++++ MATERIAL SUPPLIED ++++
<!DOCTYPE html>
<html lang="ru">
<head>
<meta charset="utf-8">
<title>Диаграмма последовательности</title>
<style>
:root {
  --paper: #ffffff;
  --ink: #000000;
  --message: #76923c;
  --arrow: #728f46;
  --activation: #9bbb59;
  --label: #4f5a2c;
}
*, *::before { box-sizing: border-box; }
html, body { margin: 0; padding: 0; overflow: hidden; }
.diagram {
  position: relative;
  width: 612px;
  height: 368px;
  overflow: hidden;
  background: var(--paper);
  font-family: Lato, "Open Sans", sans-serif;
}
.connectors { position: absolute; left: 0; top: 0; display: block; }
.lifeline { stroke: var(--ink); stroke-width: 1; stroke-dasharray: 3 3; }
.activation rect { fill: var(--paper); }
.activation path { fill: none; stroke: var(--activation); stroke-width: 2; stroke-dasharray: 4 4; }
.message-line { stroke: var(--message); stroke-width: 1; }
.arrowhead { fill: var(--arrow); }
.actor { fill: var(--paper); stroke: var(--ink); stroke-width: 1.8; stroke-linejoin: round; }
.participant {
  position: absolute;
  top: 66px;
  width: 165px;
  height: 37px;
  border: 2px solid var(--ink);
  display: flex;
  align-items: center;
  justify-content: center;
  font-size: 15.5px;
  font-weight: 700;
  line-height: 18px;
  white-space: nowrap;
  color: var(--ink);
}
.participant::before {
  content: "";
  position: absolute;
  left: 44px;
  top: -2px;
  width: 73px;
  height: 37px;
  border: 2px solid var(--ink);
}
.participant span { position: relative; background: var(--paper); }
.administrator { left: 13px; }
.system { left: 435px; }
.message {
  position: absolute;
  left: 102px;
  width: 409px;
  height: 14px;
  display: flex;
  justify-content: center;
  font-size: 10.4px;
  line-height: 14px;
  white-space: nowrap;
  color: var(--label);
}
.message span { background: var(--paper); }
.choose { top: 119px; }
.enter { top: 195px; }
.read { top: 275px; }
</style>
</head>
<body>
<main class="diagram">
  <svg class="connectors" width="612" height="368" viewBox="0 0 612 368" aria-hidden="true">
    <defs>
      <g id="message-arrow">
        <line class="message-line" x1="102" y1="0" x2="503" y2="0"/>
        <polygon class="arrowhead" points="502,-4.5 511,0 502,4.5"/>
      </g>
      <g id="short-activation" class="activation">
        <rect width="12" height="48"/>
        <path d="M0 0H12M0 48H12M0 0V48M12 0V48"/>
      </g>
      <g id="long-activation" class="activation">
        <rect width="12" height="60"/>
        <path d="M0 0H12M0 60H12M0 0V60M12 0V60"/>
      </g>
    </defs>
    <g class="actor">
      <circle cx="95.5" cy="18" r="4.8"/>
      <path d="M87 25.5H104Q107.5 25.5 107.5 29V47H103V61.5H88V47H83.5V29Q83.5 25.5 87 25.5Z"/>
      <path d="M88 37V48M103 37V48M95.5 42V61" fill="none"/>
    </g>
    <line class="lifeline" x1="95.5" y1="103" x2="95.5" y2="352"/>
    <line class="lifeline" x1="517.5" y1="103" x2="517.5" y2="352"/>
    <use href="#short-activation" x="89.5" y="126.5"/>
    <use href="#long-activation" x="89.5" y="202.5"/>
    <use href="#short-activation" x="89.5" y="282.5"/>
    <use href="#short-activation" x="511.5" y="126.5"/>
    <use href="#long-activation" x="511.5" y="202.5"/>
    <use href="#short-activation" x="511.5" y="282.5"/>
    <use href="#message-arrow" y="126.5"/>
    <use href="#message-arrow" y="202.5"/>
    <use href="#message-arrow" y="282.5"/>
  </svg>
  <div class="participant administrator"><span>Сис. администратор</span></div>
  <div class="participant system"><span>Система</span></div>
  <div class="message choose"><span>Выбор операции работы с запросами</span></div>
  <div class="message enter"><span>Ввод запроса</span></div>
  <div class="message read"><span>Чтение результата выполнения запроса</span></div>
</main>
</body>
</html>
++++
» TASK BRIEF:
Every line containing the word "html" must be copied from the material above.

» ANSWER TO THIS PROBLEM:
<!DOCTYPE html>
<html lang="ru">
html, body { margin: 0; padding: 0; overflow: hidden; }
</html>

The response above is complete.